[Data entries]
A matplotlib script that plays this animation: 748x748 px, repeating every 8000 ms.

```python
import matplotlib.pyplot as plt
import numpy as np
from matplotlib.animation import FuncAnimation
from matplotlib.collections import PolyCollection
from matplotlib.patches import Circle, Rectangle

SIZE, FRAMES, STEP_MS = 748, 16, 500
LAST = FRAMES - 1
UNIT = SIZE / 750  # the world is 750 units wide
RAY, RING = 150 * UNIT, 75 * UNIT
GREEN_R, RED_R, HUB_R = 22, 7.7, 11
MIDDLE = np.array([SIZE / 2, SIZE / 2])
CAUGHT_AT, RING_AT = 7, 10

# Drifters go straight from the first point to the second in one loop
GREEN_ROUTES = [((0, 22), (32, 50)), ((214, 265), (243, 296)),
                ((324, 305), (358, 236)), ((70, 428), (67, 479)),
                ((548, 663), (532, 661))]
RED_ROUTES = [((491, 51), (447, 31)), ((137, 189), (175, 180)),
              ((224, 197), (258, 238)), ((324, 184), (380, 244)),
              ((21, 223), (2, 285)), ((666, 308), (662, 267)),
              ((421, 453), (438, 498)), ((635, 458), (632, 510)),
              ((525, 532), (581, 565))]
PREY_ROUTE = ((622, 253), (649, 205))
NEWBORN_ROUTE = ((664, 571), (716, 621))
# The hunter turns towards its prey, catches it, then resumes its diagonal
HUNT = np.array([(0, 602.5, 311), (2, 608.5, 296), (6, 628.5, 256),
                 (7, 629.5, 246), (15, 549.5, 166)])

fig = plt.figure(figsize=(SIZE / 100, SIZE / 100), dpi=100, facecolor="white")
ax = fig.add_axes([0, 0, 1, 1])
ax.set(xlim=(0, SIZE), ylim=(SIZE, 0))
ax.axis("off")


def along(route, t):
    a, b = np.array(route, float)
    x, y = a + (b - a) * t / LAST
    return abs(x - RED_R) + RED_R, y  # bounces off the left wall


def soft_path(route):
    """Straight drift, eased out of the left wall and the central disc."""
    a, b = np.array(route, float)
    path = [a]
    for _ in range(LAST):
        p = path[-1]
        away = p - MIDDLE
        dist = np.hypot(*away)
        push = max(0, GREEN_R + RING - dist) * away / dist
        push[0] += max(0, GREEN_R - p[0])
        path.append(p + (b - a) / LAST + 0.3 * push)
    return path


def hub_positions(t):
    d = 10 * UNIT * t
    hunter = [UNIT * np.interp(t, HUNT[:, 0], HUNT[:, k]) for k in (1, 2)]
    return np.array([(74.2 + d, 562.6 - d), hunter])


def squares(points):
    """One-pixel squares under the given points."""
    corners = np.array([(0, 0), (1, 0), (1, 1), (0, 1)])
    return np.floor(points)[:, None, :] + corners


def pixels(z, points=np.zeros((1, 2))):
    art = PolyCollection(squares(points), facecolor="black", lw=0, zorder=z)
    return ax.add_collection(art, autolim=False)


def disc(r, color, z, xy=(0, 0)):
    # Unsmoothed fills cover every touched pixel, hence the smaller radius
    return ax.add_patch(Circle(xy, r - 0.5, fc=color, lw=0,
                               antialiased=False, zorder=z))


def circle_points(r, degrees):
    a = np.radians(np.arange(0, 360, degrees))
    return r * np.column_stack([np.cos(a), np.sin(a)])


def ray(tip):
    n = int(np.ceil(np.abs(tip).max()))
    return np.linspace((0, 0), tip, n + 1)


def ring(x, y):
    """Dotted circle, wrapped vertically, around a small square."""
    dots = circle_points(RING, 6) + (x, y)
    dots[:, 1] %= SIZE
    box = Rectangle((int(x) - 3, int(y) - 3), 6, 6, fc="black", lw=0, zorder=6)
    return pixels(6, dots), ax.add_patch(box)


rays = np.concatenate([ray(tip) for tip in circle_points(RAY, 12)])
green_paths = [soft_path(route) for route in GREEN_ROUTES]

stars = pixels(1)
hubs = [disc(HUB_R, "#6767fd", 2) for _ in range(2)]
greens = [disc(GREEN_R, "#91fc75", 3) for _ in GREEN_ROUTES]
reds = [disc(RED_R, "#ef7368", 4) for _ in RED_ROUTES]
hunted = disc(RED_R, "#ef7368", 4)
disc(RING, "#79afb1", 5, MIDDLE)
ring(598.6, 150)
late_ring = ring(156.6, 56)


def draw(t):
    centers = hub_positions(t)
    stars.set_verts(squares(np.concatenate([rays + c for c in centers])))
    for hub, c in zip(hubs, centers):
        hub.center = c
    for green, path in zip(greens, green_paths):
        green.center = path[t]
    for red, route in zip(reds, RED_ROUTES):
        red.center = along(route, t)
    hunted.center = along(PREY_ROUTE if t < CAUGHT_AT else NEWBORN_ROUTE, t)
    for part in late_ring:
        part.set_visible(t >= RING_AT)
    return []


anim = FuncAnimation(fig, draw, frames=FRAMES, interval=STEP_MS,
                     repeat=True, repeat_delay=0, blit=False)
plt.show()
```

Problem: Whatever is in the entries above, write it out exactly.

Answer:
A matplotlib script that plays this animation: 748x748 px, repeating every 8000 ms.

```python
import matplotlib.pyplot as plt
import numpy as np
from matplotlib.animation import FuncAnimation
from matplotlib.collections import PolyCollection
from matplotlib.patches import Circle, Rectangle

SIZE, FRAMES, STEP_MS = 748, 16, 500
LAST = FRAMES - 1
UNIT = SIZE / 750  # the world is 750 units wide
RAY, RING = 150 * UNIT, 75 * UNIT
GREEN_R, RED_R, HUB_R = 22, 7.7, 11
MIDDLE = np.array([SIZE / 2, SIZE / 2])
CAUGHT_AT, RING_AT = 7, 10

# Drifters go straight from the first point to the second in one loop
GREEN_ROUTES = [((0, 22), (32, 50)), ((214, 265), (243, 296)),
                ((324, 305), (358, 236)), ((70, 428), (67, 479)),
                ((548, 663), (532, 661))]
RED_ROUTES = [((491, 51), (447, 31)), ((137, 189), (175, 180)),
              ((224, 197), (258, 238)), ((324, 184), (380, 244)),
              ((21, 223), (2, 285)), ((666, 308), (662, 267)),
              ((421, 453), (438, 498)), ((635, 458), (632, 510)),
              ((525, 532), (581, 565))]
PREY_ROUTE = ((622, 253), (649, 205))
NEWBORN_ROUTE = ((664, 571), (716, 621))
# The hunter turns towards its prey, catches it, then resumes its diagonal
HUNT = np.array([(0, 602.5, 311), (2, 608.5, 296), (6, 628.5, 256),
                 (7, 629.5, 246), (15, 549.5, 166)])

fig = plt.figure(figsize=(SIZE / 100, SIZE / 100), dpi=100, facecolor="white")
ax = fig.add_axes([0, 0, 1, 1])
ax.set(xlim=(0, SIZE), ylim=(SIZE, 0))
ax.axis("off")


def along(route, t):
    a, b = np.array(route, float)
    x, y = a + (b - a) * t / LAST
    return abs(x - RED_R) + RED_R, y  # bounces off the left wall


def soft_path(route):
    """Straight drift, eased out of the left wall and the central disc."""
    a, b = np.array(route, float)
    path = [a]
    for _ in range(LAST):
        p = path[-1]
        away = p - MIDDLE
        dist = np.hypot(*away)
        push = max(0, GREEN_R + RING - dist) * away / dist
        push[0] += max(0, GREEN_R - p[0])
        path.append(p + (b - a) / LAST + 0.3 * push)
    return path


def hub_positions(t):
    d = 10 * UNIT * t
    hunter = [UNIT * np.interp(t, HUNT[:, 0], HUNT[:, k]) for k in (1, 2)]
    return np.array([(74.2 + d, 562.6 - d), hunter])


def squares(points):
    """One-pixel squares under the given points."""
    corners = np.array([(0, 0), (1, 0), (1, 1), (0, 1)])
    return np.floor(points)[:, None, :] + corners


def pixels(z, points=np.zeros((1, 2))):
    art = PolyCollection(squares(points), facecolor="black", lw=0, zorder=z)
    return ax.add_collection(art, autolim=False)


def disc(r, color, z, xy=(0, 0)):
    # Unsmoothed fills cover every touched pixel, hence the smaller radius
    return ax.add_patch(Circle(xy, r - 0.5, fc=color, lw=0,
                               antialiased=False, zorder=z))


def circle_points(r, degrees):
    a = np.radians(np.arange(0, 360, degrees))
    return r * np.column_stack([np.cos(a), np.sin(a)])


def ray(tip):
    n = int(np.ceil(np.abs(tip).max()))
    return np.linspace((0, 0), tip, n + 1)


def ring(x, y):
    """Dotted circle, wrapped vertically, around a small square."""
    dots = circle_points(RING, 6) + (x, y)
    dots[:, 1] %= SIZE
    box = Rectangle((int(x) - 3, int(y) - 3), 6, 6, fc="black", lw=0, zorder=6)
    return pixels(6, dots), ax.add_patch(box)


rays = np.concatenate([ray(tip) for tip in circle_points(RAY, 12)])
green_paths = [soft_path(route) for route in GREEN_ROUTES]

stars = pixels(1)
hubs = [disc(HUB_R, "#6767fd", 2) for _ in range(2)]
greens = [disc(GREEN_R, "#91fc75", 3) for _ in GREEN_ROUTES]
reds = [disc(RED_R, "#ef7368", 4) for _ in RED_ROUTES]
hunted = disc(RED_R, "#ef7368", 4)
disc(RING, "#79afb1", 5, MIDDLE)
ring(598.6, 150)
late_ring = ring(156.6, 56)


def draw(t):
    centers = hub_positions(t)
    stars.set_verts(squares(np.concatenate([rays + c for c in centers])))
    for hub, c in zip(hubs, centers):
        hub.center = c
    for green, path in zip(greens, green_paths):
        green.center = path[t]
    for red, route in zip(reds, RED_ROUTES):
        red.center = along(route, t)
    hunted.center = along(PREY_ROUTE if t < CAUGHT_AT else NEWBORN_ROUTE, t)
    for part in late_ring:
        part.set_visible(t >= RING_AT)
    return []


anim = FuncAnimation(fig, draw, frames=FRAMES, interval=STEP_MS,
                     repeat=True, repeat_delay=0, blit=False)
plt.show()
```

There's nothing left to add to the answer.